***** DATASET CONTENT

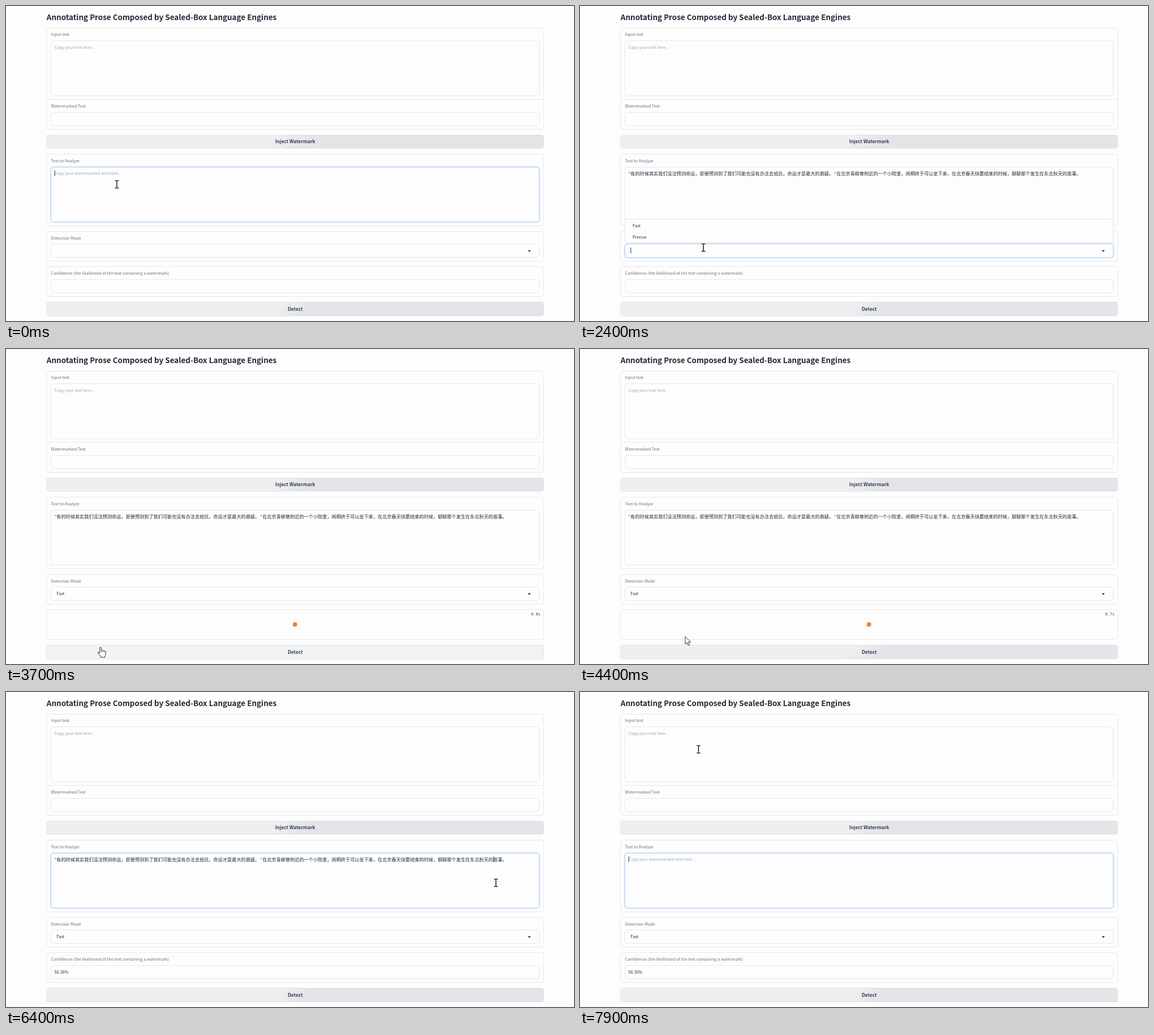
Recreate the animation shown at these times as an HTML page with a canvas. Size 1004x558 px, loop 8 s.

```html
<!DOCTYPE html>
<html lang="zh-Hans">
<head>
<meta charset="utf-8">
<title>Demo form</title>
<style>
  html, body { margin: 0; width: 100%; height: 100%; overflow: hidden; background: #fdfdfd; }
  canvas { display: block; width: 1004px; height: 558px; }
</style>
</head>
<body>
<canvas id="stage"></canvas>
<script>
const W = 1004, H = 558, LOOP = 8000, STEP = 100;
const SANS = '"Noto Sans CJK SC", "Noto Sans CJK JP", "Open Sans", sans-serif';
const QUOTE = '"Noto Sans CJK KR", "Open Sans", sans-serif';
const MONO = '"Noto Sans Mono", "DejaVu Sans Mono", monospace';
const LINE = '#e6e7eb', LABEL = '#6b7280', HINT = '#a0a6b0', INK = '#1f2937';
const SMALL = 7.28, HAN = 8.16;

const canvas = document.getElementById('stage');
const ctx = canvas.getContext('2d');
const dpr = window.devicePixelRatio || 1;
canvas.width = W * dpr;
canvas.height = H * dpr;

// Moments of the interaction, in ms
const PASTE = 1200, OPEN = 2100, PICK = 2900, RUN = 3700, DONE = 4800;
const REFOCUS = 6300, SELECT = 6800, ERASE = 7400;

// Pointer stops: time, x, y
const route = [
  [0, 196, 316], [1300, 196, 316], [1800, 231.5, 418], [2000, 228, 435],
  [2300, 228, 435], [2700, 165, 390], [3000, 165, 390], [3500, 167, 528],
  [4100, 167, 528], [4700, 205, 491], [5300, 225.5, 489.5], [5600, 225.5, 489.5],
  [6300, 866, 338], [6600, 866, 338], [7000, 870, 331], [7300, 870, 331],
  [7900, 209.5, 101.5], [8000, 209.5, 101.5]
];

const clamp = v => Math.min(1, Math.max(0, v));
const ease = p => p * p * (3 - 2 * p);
const within = (v, a, b) => v >= a && v < b;

function pointerAt(t) {
  const i = Math.max(1, route.findIndex(stop => stop[0] > t));
  const [t0, x0, y0] = route[i - 1], [t1, x1, y1] = route[i];
  const p = ease((t - t0) / (t1 - t0));
  return { x: x0 + (x1 - x0) * p, y: y0 + (y1 - y0) * p };
}

function text(str, x, y, { size = SMALL, color = LABEL, weight = 400, align = 'left', family = SANS } = {}) {
  ctx.font = `${weight} ${size}px ${family}`;
  ctx.textAlign = align;
  ctx.fillStyle = color;
  ctx.fillText(str, x, y);
}

function box(x, y, r, b, { radius = 4.5, fill = '#fdfdfd', stroke = LINE, width = 1 } = {}) {
  ctx.beginPath();
  ctx.roundRect(x, y, r - x, b - y, radius);
  if (fill) {
    ctx.fillStyle = fill;
    ctx.fill();
  }
  ctx.strokeStyle = stroke;
  ctx.lineWidth = width;
  ctx.stroke();
}

const panel = (top, bottom) => box(71.5, top, 950.5, bottom);

function field(top, bottom, focused) {
  if (focused) box(79.5, top, 942.5, bottom, { stroke: '#e2eefc', width: 4 });
  box(79.5, top, 942.5, bottom, { stroke: focused ? '#b2d0f3' : LINE });
}

function button(top, bottom, label, hover) {
  const fill = ctx.createLinearGradient(490, top, 515, bottom);
  fill.addColorStop(0, hover ? '#f2f3f4' : '#eeeff1');
  fill.addColorStop(1, hover ? '#f0f2f3' : '#e3e5e8');
  box(71.5, top, 950.5, bottom, { fill, stroke: '#e1e3e7' });
  text(label, 511.2, (top + bottom) / 2 + 3.2, { size: 8.32, weight: 600, color: '#374151', align: 'center' });
}

function caret(x, y, t, start) {
  if ((t - start) % 1000 >= 500) return;
  ctx.fillStyle = '#222';
  ctx.fillRect(x, y, 0.9, 10.5);
}

function passage(color) {
  const han = { size: HAN, color }, mark = { color, family: QUOTE };
  text('“', 85.8, 299.6, mark);
  text('有的时候其实我们没法预测命运，即便预测到了我们可能也没有办法去抵抗，命运才是最大的悬疑。', 89.3, 299.6, han);
  text('”', 449.3, 299.6, mark);
  text('在北京青柳巷附近的一个小院里，闻桐终于可以坐下来，在北京春天快要结束的时候，聊聊那个发生在东北秋天的故事。', 453.2, 299.6, han);
}

function analyzer(t) {
  panel(262.5, 389.5);
  text('Text to Analyze', 79.5, 276.6);
  field(285.5, 382.5, t < OPEN || t >= REFOCUS);
  const selected = within(t, SELECT, ERASE);
  if (within(t, PASTE, ERASE)) {
    if (selected) {
      ctx.fillStyle = '#0078d7';
      ctx.fillRect(85.5, 290.5, 801, 11.5);
    }
    passage(selected ? '#fff' : INK);
  } else {
    text('Copy your watermarked text here...', 85.6, 299.4, { color: HINT });
  }
  if (t < PASTE) caret(85.6, 291, t, -200);
  else if (t < OPEN) caret(886, 291, t, PASTE);
  else if (within(t, REFOCUS, SELECT)) caret(861.5, 291, t, REFOCUS);
  else if (t >= ERASE) caret(85.6, 291, t, 7500);
}

function mode(t) {
  panel(399.5, 452);
  text('Detection Mode', 79.5, 413.7);
  field(421.5, 445.5, within(t, OPEN, RUN - 100));
  if (t >= PICK) text('Fast', 89.4, 435.8, { color: INK });
  if (within(t, OPEN, PICK)) caret(89.4, 428, t, OPEN);
  else if (within(t, PICK, RUN - 100)) caret(103.2, 428, t, PICK);
  ctx.fillStyle = '#111827';
  ctx.beginPath();
  ctx.moveTo(922.3, 432.7);
  ctx.lineTo(927.7, 432.7);
  ctx.lineTo(925, 435.5);
  ctx.fill();
}

function options(t) {
  const shown = t < PICK ? clamp((t - OPEN) / 200) : clamp((PICK + 120 - t) / 120);
  if (t < OPEN || !shown) return;
  ctx.save();
  ctx.globalAlpha = shown;
  ctx.translate(0, 3 * (1 - shown));
  if (t < PICK) {
    box(79.5, 377.5, 942.5, 419.5, { stroke: '#e2e4e8' });
    if (pointerAt(t).y < 398) {
      ctx.fillStyle = '#f1f2f4';
      ctx.fillRect(80, 379, 862, 19.5);
    }
    text('Precise', 93, 411.5, { color: INK });
  }
  text('Fast', 93, 392, { color: t < PICK ? INK : LABEL });
  ctx.restore();
}

function result(t) {
  panel(461.5, 514.5);
  if (within(t, RUN, DONE)) {
    text(((t - RUN) / 1000).toFixed(1) + 's', 945, 471.6, { size: 7, align: 'right', family: MONO, color: '#4b5563' });
    ctx.fillStyle = '#f0833a';
    ctx.beginPath();
    ctx.arc(510.7, 488, 4, 0, 7);
    ctx.fill();
    return;
  }
  text('Confidence (the likelihood of the text containing a watermark)', 79.5, 476.2);
  field(484.5, 508);
  if (t >= DONE) text('56.36%', 85.6, 498.6, { color: INK });
}

const arrowShape = new Path2D('M0 0V13.4L3.1 10.5L5.3 15.6L7.5 14.7L5.3 9.7H9.8Z');
const handShape = new Path2D('M-1.2 1Q0 -.8 1.4 1V6.2Q2.6 4.9 3.9 6.5Q5.4 5.3 6.6 7Q8.6 6.2 9.2 8.2V12' +
  'Q9 14.5 7.8 15.8V18H.3V16.2L-4.4 10.8Q-5 9 -3 9.2L-1.2 10.8Z');
const beamShape = new Path2D('M-3.4 -6.6H-1Q0 -6.6 0 -5.6Q0 -6.6 1 -6.6H3.4M0 -5.8V5.8M-3.4 6.6H-1Q0 6.6 0 5.6Q0 6.6 1 6.6H3.4');

function pointer(t, { x, y }) {
  const inField = within(x, 80, 943) &&
    (within(y, 61, 160) || within(y, 188, 213) || within(y, 285, 383) || within(y, 422, 446));
  const onOption = within(t, OPEN + 200, PICK + 200) && within(y, 377, 420);
  const hand = onOption || within(y, 524, 550) || within(y, 228, 253);
  ctx.save();
  ctx.translate(x, y);
  ctx.lineJoin = 'round';
  if (inField && !hand) {
    ctx.strokeStyle = '#111';
    ctx.lineWidth = 1.4;
    ctx.stroke(beamShape);
  } else {
    const shape = hand ? handShape : arrowShape;
    ctx.fillStyle = '#fff';
    ctx.strokeStyle = '#2b2b36';
    ctx.lineWidth = 1;
    ctx.fill(shape);
    ctx.stroke(shape);
    if (hand) {
      ctx.lineWidth = 0.7;
      ctx.stroke(new Path2D('M1.4 6V9M3.9 6.5V9.3M6.5 7V9.6'));
    }
  }
  ctx.restore();
}

function draw(t) {
  const mouse = pointerAt(t);
  ctx.setTransform(dpr, 0, 0, dpr, 0, 0);
  ctx.fillStyle = '#fdfdfd';
  ctx.fillRect(0, 0, W, H);

  text('Annotating Prose Composed by Sealed-Box Language Engines', 71.8, 24.5, { size: 13.45, weight: 600, color: INK });

  panel(39.5, 218.5);
  ctx.fillStyle = LINE;
  ctx.fillRect(72, 165, 878, 1);
  text('Input text', 79.5, 53.3);
  field(61.5, 159);
  text('Copy your text here...', 85.6, 75.5, { color: HINT });
  text('Watermarked Text', 79.5, 179.6);
  field(188.5, 212);
  button(228.5, 252, 'Inject Watermark', within(mouse.y, 228, 253));

  analyzer(t);
  mode(t);
  result(t);
  button(524.5, 549, 'Detect', within(mouse.y, 524, 550));
  options(t);
  pointer(t, mouse);
}

const begin = performance.now();
function tick() {
  const t = (performance.now() - begin) % LOOP;
  draw(Math.floor(t / STEP) * STEP);
  requestAnimationFrame(tick);
}
tick();
</script>
</body>
</html>
```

**********

- [BRIEF]: Each line in the data that holds the string "else" must be returned.

- [ANSWER SPACE]:
  } else {
  else if (t < OPEN) caret(886, 291, t, PASTE);
  else if (within(t, REFOCUS, SELECT)) caret(861.5, 291, t, REFOCUS);
  else if (t >= ERASE) caret(85.6, 291, t, 7500);
  else if (within(t, PICK, RUN - 100)) caret(103.2, 428, t, PICK);
  } else {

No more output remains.